by Pita Nwana, is described as the first novel to be written in the Igbo
language. It was published in 1933 after winning an all-Africa literary
contest. It is said to have been based on actual events in the life of
the hero, Omenuko, whose name might be translated as “the resourceful one,”
or “one who acts in the time of scarcity.” Prof. E. N. Emenyonu suggests
that Omenuko can be described more negatively as a person who takes action
only when he is forced to. The book is still a classic in Igbo literature,
and continues to be used in Nigerian schools.
In another publication on this site, “Omeokachie Omenuko,” I have seen the spelling of “Nwana” used interchangeably with “Nwanna.” For now, I will continue to use “Nwana” for the sake of consistency, despite the fact that it in Igbo it surely means “child of the father” and as such would require the double “n” [“nna” = father].
The novel is set at the end of the 19th century and the beginning of the 20th. There are 15 chapters, dealing with Omenuko’s life and deeds in the land of his refuge, his rise to and fall from power there, his efforts to locate and repatriate those whom he had wronged, and the maneuvers that permitted his eventual return to his native place without suffering the wrath of the villagers. Omenuko is shown to be adept at exploiting both the British colonial officials and the traditional practices of his home area. Perhaps this partially explains its popularity with modern-day Igbo people who, like Omenuko, are called on to reconcile two worlds.
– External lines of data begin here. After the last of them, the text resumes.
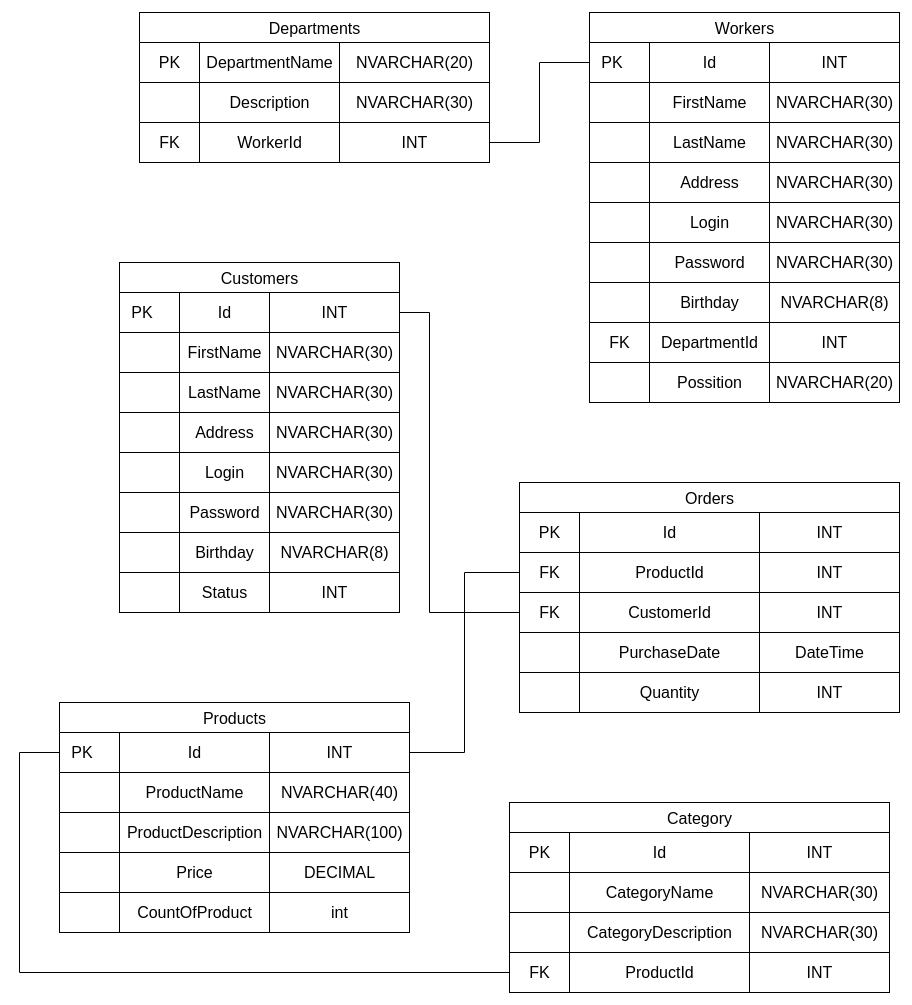
<!DOCTYPE html>
<html lang="en">
<head>
<meta charset="utf-8">
<title>Database schema</title>
<style>
:root { --ink: #000; --paper: #fff; }
* { box-sizing: border-box; margin: 0; padding: 0; }
html, body { width: 912px; height: 1005px; overflow: hidden; background: var(--paper); }
.schema {
  position: relative; width: 912px; height: 1005px; overflow: hidden;
  color: var(--ink); font: 16px/20px "Liberation Sans", Arial, sans-serif;
}
.relations { position: absolute; left: 0; top: 0; fill: none; stroke: var(--ink); stroke-width: 1; }
.entity {
  position: absolute; display: grid; grid-template-rows: 30px; grid-auto-rows: 40px;
  background: var(--paper); border: solid var(--ink); border-width: 1px 0 0 1px;
}
.entity > * {
  display: flex; align-items: center; justify-content: center; white-space: nowrap;
  border: solid var(--ink); border-width: 0 1px 1px 0;
}
.entity h2 { grid-column: 1 / -1; font: inherit; padding-top: 2px; }
.entity .key-left { padding-right: 15px; }
.departments { left: 139px; top: 12px; grid-template-columns: 60px 140px 150px; }
.workers { left: 589px; top: 12px; grid-template-columns: 60px 120px 130px; }
.customers { left: 119px; top: 262px; grid-template-columns: 60px 90px 130px; }
.orders { left: 519px; top: 482px; grid-template-columns: 60px 180px 140px; }
.products { left: 59px; top: 702px; grid-template-columns: 60px 150px 140px; }
.category { left: 509px; top: 802px; grid-template-columns: 60px 180px 140px; }
</style>
</head>
<body>
<main class="schema">
  <svg class="relations" width="912" height="1005" viewBox="0 0 912 1005" aria-hidden="true">
    <polyline points="489.5,142.5 539.5,142.5 539.5,62.5 589.5,62.5"/>
    <polyline points="399.5,312.5 429.5,312.5 429.5,612.5 519.5,612.5"/>
    <polyline points="409.5,752.5 464.5,752.5 464.5,572.5 519.5,572.5"/>
    <polyline points="59.5,752.5 19.5,752.5 19.5,972.5 509.5,972.5"/>
  </svg>

  <section class="entity departments">
    <h2>Departments</h2>
    <span>PK</span><span>DepartmentName</span><span>NVARCHAR(20)</span>
    <span></span><span>Description</span><span>NVARCHAR(30)</span>
    <span>FK</span><span>WorkerId</span><span>INT</span>
  </section>

  <section class="entity workers">
    <h2>Workers</h2>
    <span class="key-left">PK</span><span>Id</span><span>INT</span>
    <span></span><span>FirstName</span><span>NVARCHAR(30)</span>
    <span></span><span>LastName</span><span>NVARCHAR(30)</span>
    <span></span><span>Address</span><span>NVARCHAR(30)</span>
    <span></span><span>Login</span><span>NVARCHAR(30)</span>
    <span></span><span>Password</span><span>NVARCHAR(30)</span>
    <span></span><span>Birthday</span><span>NVARCHAR(8)</span>
    <span>FK</span><span>DepartmentId</span><span>INT</span>
    <span></span><span>Possition</span><span>NVARCHAR(20)</span>
  </section>

  <section class="entity customers">
    <h2>Customers</h2>
    <span class="key-left">PK</span><span>Id</span><span>INT</span>
    <span></span><span>FirstName</span><span>NVARCHAR(30)</span>
    <span></span><span>LastName</span><span>NVARCHAR(30)</span>
    <span></span><span>Address</span><span>NVARCHAR(30)</span>
    <span></span><span>Login</span><span>NVARCHAR(30)</span>
    <span></span><span>Password</span><span>NVARCHAR(30)</span>
    <span></span><span>Birthday</span><span>NVARCHAR(8)</span>
    <span></span><span>Status</span><span>INT</span>
  </section>

  <section class="entity orders">
    <h2>Orders</h2>
    <span>PK</span><span>Id</span><span>INT</span>
    <span>FK</span><span>ProductId</span><span>INT</span>
    <span>FK</span><span>CustomerId</span><span>INT</span>
    <span></span><span>PurchaseDate</span><span>DateTime</span>
    <span></span><span>Quantity</span><span>INT</span>
  </section>

  <section class="entity products">
    <h2>Products</h2>
    <span class="key-left">PK</span><span>Id</span><span>INT</span>
    <span></span><span>ProductName</span><span>NVARCHAR(40)</span>
    <span></span><span>ProductDescription</span><span>NVARCHAR(100)</span>
    <span></span><span>Price</span><span>DECIMAL</span>
    <span></span><span>CountOfProduct</span><span>int</span>
  </section>

  <section class="entity category">
    <h2>Category</h2>
    <span>PK</span><span>Id</span><span>INT</span>
    <span></span><span>CategoryName</span><span>NVARCHAR(30)</span>
    <span></span><span>CategoryDescription</span><span>NVARCHAR(30)</span>
    <span>FK</span><span>ProductId</span><span>INT</span>
  </section>
</main>
</body>
</html>
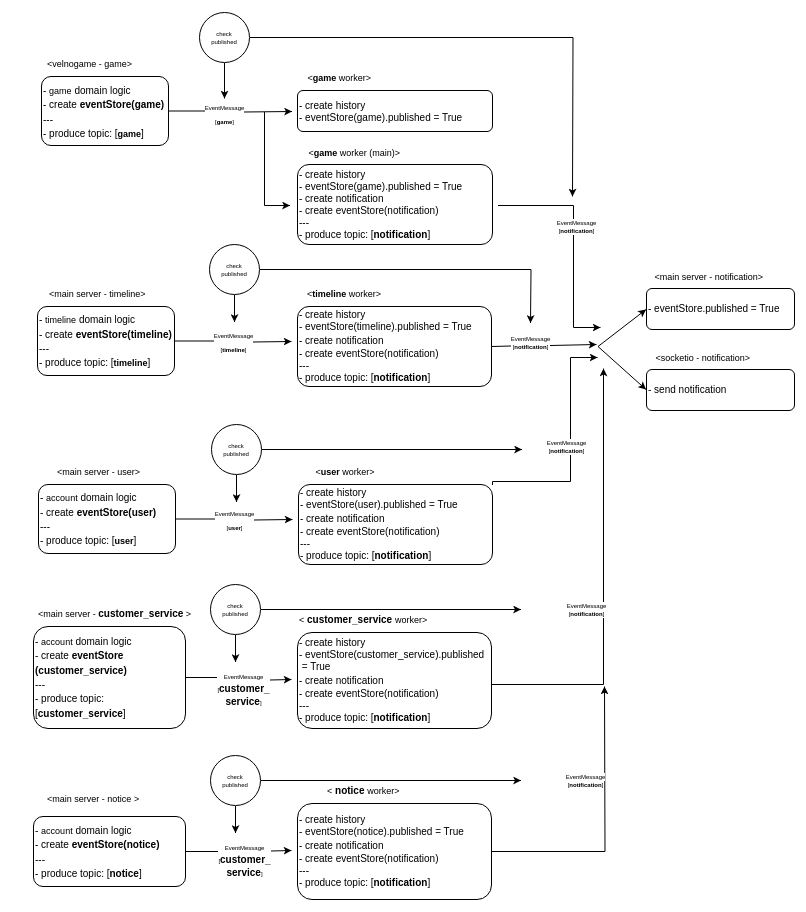
<!DOCTYPE html>
<html lang="en">
<head>
<meta charset="utf-8">
<title>Event notification flow</title>
<style>
:root { --ink: #000; --paper: #fff; }
* { box-sizing: border-box; }
html, body { margin: 0; background: var(--paper); }
.diagram { position: relative; width: 806px; height: 912px; overflow: hidden; color: var(--ink); font-family: "Liberation Sans", sans-serif; font-size: 10px; white-space: pre; }
.connectors { position: absolute; inset: 0; fill: none; stroke: var(--ink); stroke-width: 1; }
.connectors marker path { fill: var(--ink); stroke: none; }
.arrow path { marker-end: url(#arrowhead); }
.title, .box, .check, .message { position: absolute; left: var(--x); top: var(--y); }
.title { margin: 0; font-size: 9px; font-weight: 400; line-height: 12px; transform: translateY(-50%); }
.title .key { font-size: 10px; }
.box { display: flex; flex-direction: column; justify-content: center; width: var(--w); height: var(--h); padding: var(--drop, 0) 0 0 1px; border: 1px solid var(--ink); border-radius: var(--r, 12px); line-height: 12px; }
.box p { margin: 0; }
.producer { --r: 10px; --drop: 2px; line-height: 14.3px; }
.small { font-size: 9px; line-height: 1; }
.spaced { line-height: 15px; }
.check { display: flex; align-items: center; justify-content: center; width: 51px; height: 51px; padding-right: 1px; border: 1px solid var(--ink); border-radius: 50%; font-size: 6px; line-height: 8px; text-align: center; }
.message { display: flex; flex-direction: column; align-items: center; width: 39px; font-size: 6px; line-height: 8px; transform: translateY(-4px); }
.message span { background: var(--paper); }
.topic { gap: 6px; }
.wide { width: 53px; gap: 1px; }
.wide .name { font-size: 10px; line-height: 13px; text-align: center; }
.wide small { font-size: 6px; line-height: 1; }
</style>
</head>
<body>
<main class="diagram">
  <svg class="connectors" width="806" height="912" viewBox="0 0 806 912" aria-hidden="true">
    <defs>
      <marker id="arrowhead" markerUnits="userSpaceOnUse" markerWidth="8" markerHeight="8" refX="8" refY="4" orient="auto"><path d="M0 0L8 4L0 8L2 4z"/></marker>
    </defs>
    <g class="arrow">
      <path d="M224.5 63V98.5"/>
      <path d="M250 37.5H573L572.5 196.5"/>
      <path d="M244 112L292 111.5"/>
      <path d="M264.5 112V205.5H290"/>
      <path d="M498 205.5H573.5V327.5H600.5"/>
      <path d="M234.5 295V322"/>
      <path d="M260 269.5H531L530.5 323"/>
      <path d="M253 342L291.5 341.5"/>
      <path d="M550 345.5L596.5 344.5"/>
      <path d="M598 346.5L646 309.5"/>
      <path d="M598 346.5L646 389.5"/>
      <path d="M236.5 475V502"/>
      <path d="M262 449.5H522"/>
      <path d="M254 520L292.5 519.5"/>
      <path d="M492.5 485V481.5H570.5V357.5H597.5"/>
      <path d="M235.5 635V662"/>
      <path d="M261 609.5H521"/>
      <path d="M270 680L291.5 679.5"/>
      <path d="M492 684.5H603.5V368.5"/>
      <path d="M235.5 806V833"/>
      <path d="M261 780.5H521"/>
      <path d="M271 851L291.5 850.5"/>
      <path d="M492 851.5H605L604.5 686.5"/>
    </g>
    <path d="M169 111H205M175 341H214M492 346.5L511 346M176 519H215M186 677.5H217M186 851.5H218"/>
  </svg>

  <!-- Game -->
  <h2 class="title" style="--x:47px;--y:64px">&lt;velnogame - game&gt;</h2>
  <div class="box producer" style="--x:41px;--y:76px;--w:128px;--h:70px;--drop:3.5px">
    <p>- <span class="small">game</span> domain logic</p><p>- create <b>eventStore(game)</b></p><p>---</p><p>- produce topic: [<b class="small">game</b>]</p></div>
  <div class="check" style="--x:199px;--y:12px">check
published</div>
  <div class="message topic" style="--x:205px;--y:108px"><span>EventMessage</span><span>[<b>game</b>]</span></div>
  <h2 class="title" style="--x:307.5px;--y:78px">&lt;<b>game</b> worker&gt;</h2>
  <div class="box" style="--x:297px;--y:90px;--w:196px;--h:42px;--r:6px;--drop:2px">
    <p>- create history</p><p>- eventStore(game).published = True</p></div>
  <h2 class="title" style="--x:308.5px;--y:153px">&lt;<b>game</b> worker (main)&gt;</h2>
  <div class="box" style="--x:297px;--y:164px;--w:196px;--h:81px">
    <p>- create history</p><p>- eventStore(game).published = True</p><p>- create notification</p><p>- create eventStore(notification)</p><p>---</p><p>- produce topic: [<b>notification</b>]</p></div>
  <div class="message" style="--x:557px;--y:223px"><span>EventMessage</span><span>[<b>notification</b>]</span></div>

  <!-- Timeline -->
  <h2 class="title" style="--x:49px;--y:294px">&lt;main server - timeline&gt;</h2>
  <div class="box producer" style="--x:37px;--y:306px;--w:138px;--h:70px">
    <p>- <span class="small">timeline</span> domain logic</p><p>- create <b>eventStore(timeline)</b></p><p>---</p><p>- produce topic: [<b class="small">timeline</b>]</p></div>
  <div class="check" style="--x:209px;--y:244px">check
published</div>
  <div class="message topic" style="--x:214px;--y:336px"><span>EventMessage</span><span>[<b>timeline</b>]</span></div>
  <h2 class="title" style="--x:307px;--y:294px">&lt;<b>timeline</b> worker&gt;</h2>
  <div class="box" style="--x:297px;--y:306px;--w:195px;--h:81px">
    <p>- create history</p><p>- eventStore(timeline).published = True</p><p class="spaced">- create notification</p><p>- create eventStore(notification)</p><p>---</p><p>- produce topic: [<b>notification</b>]</p></div>
  <div class="message" style="--x:511px;--y:339px"><span>EventMessage</span><span>[<b>notification</b>]</span></div>

  <!-- User -->
  <h2 class="title" style="--x:57px;--y:472px">&lt;main server - user&gt;</h2>
  <div class="box producer" style="--x:38px;--y:484px;--w:138px;--h:70px">
    <p>- <span class="small">account</span> domain logic</p><p>- create <b>eventStore(user)</b></p><p>---</p><p>- produce topic: [<b class="small">user</b>]</p></div>
  <div class="check" style="--x:211px;--y:424px">check
published</div>
  <div class="message topic" style="--x:215px;--y:514px"><span>EventMessage</span><span>[<b>user</b>]</span></div>
  <h2 class="title" style="--x:315.5px;--y:472px">&lt;<b>user</b> worker&gt;</h2>
  <div class="box" style="--x:298px;--y:484px;--w:195px;--h:81px">
    <p>- create history</p><p>- eventStore(user).published = True</p><p class="spaced">- create notification</p><p>- create eventStore(notification)</p><p>---</p><p>- produce topic: [<b>notification</b>]</p></div>
  <div class="message" style="--x:547px;--y:443px"><span>EventMessage</span><span>[<b>notification</b>]</span></div>

  <!-- Customer service -->
  <h2 class="title" style="--x:38px;--y:614px">&lt;main server - <b class="key">customer_service</b> &gt;</h2>
  <div class="box producer" style="--x:33px;--y:626px;--w:153px;--h:103px;--r:15px;--drop:1px">
    <p>- <span class="small">account</span> domain logic</p><p>- create <b>eventStore
(customer_service)</b></p><p>---</p><p>- produce topic:
[<b>customer_service</b>]</p></div>
  <div class="check" style="--x:210px;--y:584px">check
published</div>
  <div class="message wide" style="--x:217px;--y:677px"><span>EventMessage</span><span class="name"><small>[</small><b>customer_
service</b><small>]</small></span></div>
  <h2 class="title" style="--x:299px;--y:620px">&lt;<b class="key"> customer_service </b>worker&gt;</h2>
  <div class="box" style="--x:297px;--y:632px;--w:195px;--h:97px;--r:15px">
    <p>- create history</p><p>- eventStore(customer_service).published
 = True</p><p class="spaced">- create notification</p><p>- create eventStore(notification)</p><p>---</p><p>- produce topic: [<b>notification</b>]</p></div>
  <div class="message" style="--x:567px;--y:606px"><span>EventMessage</span><span>[<b>notification</b>]</span></div>

  <!-- Notice -->
  <h2 class="title" style="--x:47px;--y:799px">&lt;main server - notice<span class="key"> </span>&gt;</h2>
  <div class="box producer" style="--x:33px;--y:816px;--w:153px;--h:71px">
    <p>- <span class="small">account</span> domain logic</p><p>- create <b>eventStore(notice)</b></p><p>---</p><p>- produce topic: [<b>notice</b>]</p></div>
  <div class="check" style="--x:210px;--y:755px">check
published</div>
  <div class="message wide" style="--x:218px;--y:848px"><span>EventMessage</span><span class="name"><small>[</small><b>customer_
service</b><small>]</small></span></div>
  <h2 class="title" style="--x:327px;--y:791px">&lt;<b class="key"> notice </b>worker&gt;</h2>
  <div class="box" style="--x:297px;--y:803px;--w:195px;--h:97px;--r:15px">
    <p>- create history</p><p>- eventStore(notice).published = True</p><p class="spaced">- create notification</p><p>- create eventStore(notification)</p><p>---</p><p>- produce topic: [<b>notification</b>]</p></div>
  <div class="message" style="--x:566px;--y:777px"><span>EventMessage</span><span>[<b>notification</b>]</span></div>

  <!-- Notification consumers -->
  <h2 class="title" style="--x:654.5px;--y:277px">&lt;main server - notification&gt;</h2>
  <div class="box" style="--x:646px;--y:288px;--w:149px;--h:42px;--r:6px"><p>- eventStore.published = True</p></div>
  <h2 class="title" style="--x:655.5px;--y:358px">&lt;socketio - notification&gt;</h2>
  <div class="box" style="--x:646px;--y:369px;--w:149px;--h:42px;--r:6px"><p>- send notification</p></div>
</main>
</body>
</html>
Nwana, following Igbo custom, has employed many proverbs throughout his text. I have set these apart by putting them in italics. Elsewhere, some words and phrases were inserted by the translator and are enclosed in square brackets.
I hope that the universal elements in this tale will appeal to all readers.
of the facts in this preface came from “The Rise of the Igbo Novel,” by
Dr. Ernest N. Emenyonu (Ibadan: Oxford University Press, 1978), Chapter
3. I am also especially indebted to the late Joel Ikoku Nwamuo, an Ngwa
Igbo man, who patiently and meticulously guided my translation endeavors.
In addition, I salute my daughter and namesake, Professor Frances Pritchett,
who never ceases to encourage me in my translation work.
Frances W. Pritchett